Two people talking

Our in-house polyglot, on language fluency


Hola, queridos estudiantes.


After a long absence, your beloved teacher Octavi is back. Since the last couple of blog articles covered how to achieve fluency and what fluency really means for everyone, I would like to share what it means to me.

As many of you already know, I speak 7 languages. However, that doesn’t mean that I speak them all perfectly, of course. I speak 2 languages at a native level, Spanish and Catalan, and even in those two languages I have some doubts every now and then. I think that is pretty normal, though. In my opinion, English is the language I speak better after those two.
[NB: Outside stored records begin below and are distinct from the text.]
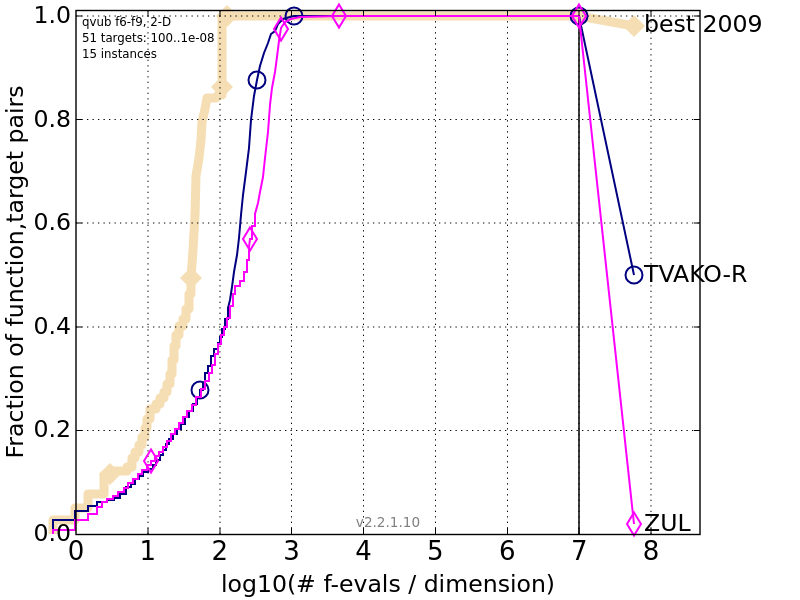
<!DOCTYPE html>
<html lang="en">
<head>
<meta charset="utf-8">
<title>Fraction of function,target pairs</title>
<style>
:root {
  --paper: #ffffff;
  --ink: #000000;
  --muted: #808080;
  --best: #f5deb3;
  --navy: #000080;
  --magenta: #ff00ff;
}
* { box-sizing: border-box; margin: 0; padding: 0; }
html, body { width: 800px; height: 600px; overflow: hidden; background: var(--paper); }
.chart {
  position: relative; width: 800px; height: 600px; overflow: hidden;
  color: var(--ink); background: var(--paper);
  font: 23.6px/28px "DejaVu Sans", sans-serif; white-space: nowrap;
}
.plot { position: absolute; inset: 0; }
.grid { stroke: var(--ink); stroke-width: 1; stroke-dasharray: 1.3 4.2; fill: none; }
.ticks { stroke: var(--ink); stroke-width: 1; fill: none; }
.frame { stroke: var(--ink); stroke-width: 1.4; fill: none; }
.budget { stroke: var(--ink); stroke-width: 1.5; }
.best-line { stroke: var(--best); stroke-width: 9; fill: none; stroke-linejoin: round; }
.best-mark { fill: var(--best); }
.navy { stroke: var(--navy); stroke-width: 2; fill: none; }
.magenta { stroke: var(--magenta); stroke-width: 2; fill: none; }
.y-ticks, .x-ticks { position: absolute; list-style: none; }
.y-ticks {
  left: 20px; top: 1px; width: 51px; height: 546px; text-align: right;
  display: flex; flex-direction: column; justify-content: space-between;
}
.x-ticks {
  left: 40px; top: 537px; width: 647px; text-align: center; font-size: 26px;
  display: grid; grid-template-columns: repeat(9, 1fr);
}
.x-title { position: absolute; left: 76px; top: 570px; width: 624px; text-align: center; }
.y-title {
  position: absolute; left: 15px; top: 272px; line-height: 28px;
  transform: translate(-50%, -50%) rotate(-90deg);
}
.setup { position: absolute; left: 82px; top: 14px; font-size: 11.8px; line-height: 16px; }
.version { position: absolute; left: 76px; top: 508px; width: 624px; text-align: center; font-size: 13.6px; color: var(--muted); }
.label { position: absolute; left: 644px; }
.label-best { top: 10px; }
.label-first { top: 260px; }
.label-second { top: 509px; }
</style>
</head>
<body>
<main class="chart">
  <svg class="plot" width="800" height="600" viewBox="0 0 800 600" role="img" aria-label="Cumulative runtime curves of three optimisers">
    <defs>
      <path id="solid-diamond" d="M0-11L11 0 0 11-11 0Z"/>
      <path id="thin-diamond" d="M0-11.5L7 0 0 11.5-7 0Z"/>
      <circle id="ring" r="8.5"/>
    </defs>

    <g class="best">
      <path class="best-line" d="M53 534V520H75V508H88V494H104V475H110V471H127V467H132V458H135V452H139V445H142V437H145V428H147V419H150V409H156V404H160V398H164V392H167V384H170V374H172V360H174V346H176V335H179V326H183V319H186V309H189V294H191V278L193 250 195 215 196 176 199 158 201 140 202 122 205 109 207 98H216L218 95H222V16H579L634 26"/>
      <g class="best-mark">
        <use href="#solid-diamond" x="110" y="474"/>
        <use href="#solid-diamond" x="191" y="278"/>
        <use href="#solid-diamond" x="222" y="87"/>
        <use href="#solid-diamond" x="227" y="16"/>
        <use href="#solid-diamond" x="579" y="16"/>
        <use href="#solid-diamond" x="634" y="26"/>
      </g>
    </g>

    <path class="grid" d="M148 534V10M220 534V10M291.5 534V10M363.5 534V10M435.5 534V10M507.5 534V10M579 534V10M651 534V10M76 430.5H700M76 327H700M76 223H700M76 119.5H700M76 16H700"/>

    <line class="budget" x1="579" y1="16" x2="579" y2="534"/>

    <g class="navy">
      <path d="M53 534V520H75V511H88V506H97V502H107V500H114V498H120V494H126V487H131V484H135V479H139V476H143V472H148V469H153V465H156V460H160V455H163V450H166V444H169V439H173V434H177V429H181V424H185V417H189V411H193V404H197V398H200V390H203V383H205V373H208V366H211V356H214V349H218V343H220V337H222V329H225V319H228V308L230 300 232 287 234 272 237 255 239 238 241 215 243 195 246 172 249 148 251 120 254 96 257 80 260 66 264 53 268 43 271 34 275 31 278 24 283 19 290 17 294 16H579L634 275"/>
      <use href="#ring" x="200" y="390"/>
      <use href="#ring" x="257" y="80"/>
      <use href="#ring" x="294" y="16"/>
      <use href="#ring" x="579" y="16"/>
      <use href="#ring" x="634" y="275"/>
    </g>

    <g class="magenta">
      <path d="M53 534V530H75V520H88V514H97V507H102V502H107V499H113V496H118V492H124V488H128V483H133V479H138V474H142V470H147V465H151V461H155V456H159V452H163V447H167V441H171V434H175V429H179V423H183V417H187V411H192V405H196V397H201V389H205V381H209V373H212V365H215V354H218V344H221V335H224V327H227V318H230V306H233V294H235V286H240V281H244V272H247V260H249V247L250 239H252V226H255V214L258 203 260 192 263 177 265 158 268 132 270 105 272 88 275 72 277 57 279 41 281 28 285 22 291 19 300 17 339 16H579L634 524"/>
      <use href="#thin-diamond" x="151" y="461"/>
      <use href="#thin-diamond" x="250" y="239"/>
      <use href="#thin-diamond" x="281" y="29"/>
      <use href="#thin-diamond" x="339" y="16"/>
      <use href="#thin-diamond" x="579" y="16"/>
      <use href="#thin-diamond" x="634" y="524"/>
    </g>

    <path class="ticks" d="M148 534v-6M220 534v-6M291.5 534v-6M363.5 534v-6M435.5 534v-6M507.5 534v-6M579 534v-6M651 534v-6M148 10v6M220 10v6M291.5 10v6M363.5 10v6M435.5 10v6M507.5 10v6M579 10v6M651 10v6M76 430.5h6M76 327h6M76 223h6M76 119.5h6M76 16h6M700 430.5h-6M700 327h-6M700 223h-6M700 119.5h-6M700 16h-6"/>
    <rect class="frame" x="76" y="10.5" width="624" height="524"/>
  </svg>

  <ul class="y-ticks">
    <li>1.0</li><li>0.8</li><li>0.6</li><li>0.4</li><li>0.2</li><li>0.0</li>
  </ul>
  <ul class="x-ticks">
    <li>0</li><li>1</li><li>2</li><li>3</li><li>4</li><li>5</li><li>6</li><li>7</li><li>8</li>
  </ul>
  <p class="y-title">Fraction of function,target pairs</p>
  <p class="x-title">log10(# f-evals / dimension)</p>

  <p class="setup">qvub f6-f9, 2-D<br>51 targets: 100..1e-08<br>15 instances</p>
  <p class="version">v2.2.1.10</p>

  <p class="label label-best">best 2009</p>
  <p class="label label-first">TVAKO-R</p>
  <p class="label label-second">ZUL</p>
</main>
</body>
</html>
Let me tell you that I make mistakes and forget words all the time, and I speak English every day! I started learning it when i was 8 and even now, 30 years later, I keep making mistakes of all kind. Does that mean I am not fluent in English? I wouldn’t say so, because to me fluency is not being perfect, but rather communicating effectively with others while being more or less accurate. In French and Italian I have no big problems either, but not using those languages in my everyday life makes it harder to get to a very advanced level. I am happy with where I am with my French and my Italian, and I know I will only be able to keep them at a certain level, but I still think that I am fluent thanks to the fact that both languages are similar to Spanish and I don’t need to practice them as much as my last two languages, Korean and Japanese. Obviously, Korean and Japanese are so much different from Spanish that just in order to speak them at an intermediate level you need to practice them almost everyday, and that’s what I do. I practice Korean and Japanese everyday, and even then my level is not as high as in any of the other languages I speak. Nonetheless, for a Westerner, I consider I speak Korean and Japanese at a pretty high level.

So what is it to be fluent? As you can see, the first thing to be considered is the language in question. Secondly, we have to think about what it means to ourselves. For some people, just being able to have simple conversations is going to be enough, while for other people being fluent will mean to be able not only to have conversations, but also to talk about any kind of topic, in any context or level (it’s not the same to talk in Spanish with a friend about your week and to give a speech about Biology in Spanish). Once you get to a certain level, being fluent really depends on what you want to achieve and how satisfied you are with your progress.

In any case, most of us need at least a couple of years to reach fluency. Mi advice is: don’t be too obsessed with getting to a certain level; enjoy the journey!


Saludos a todos,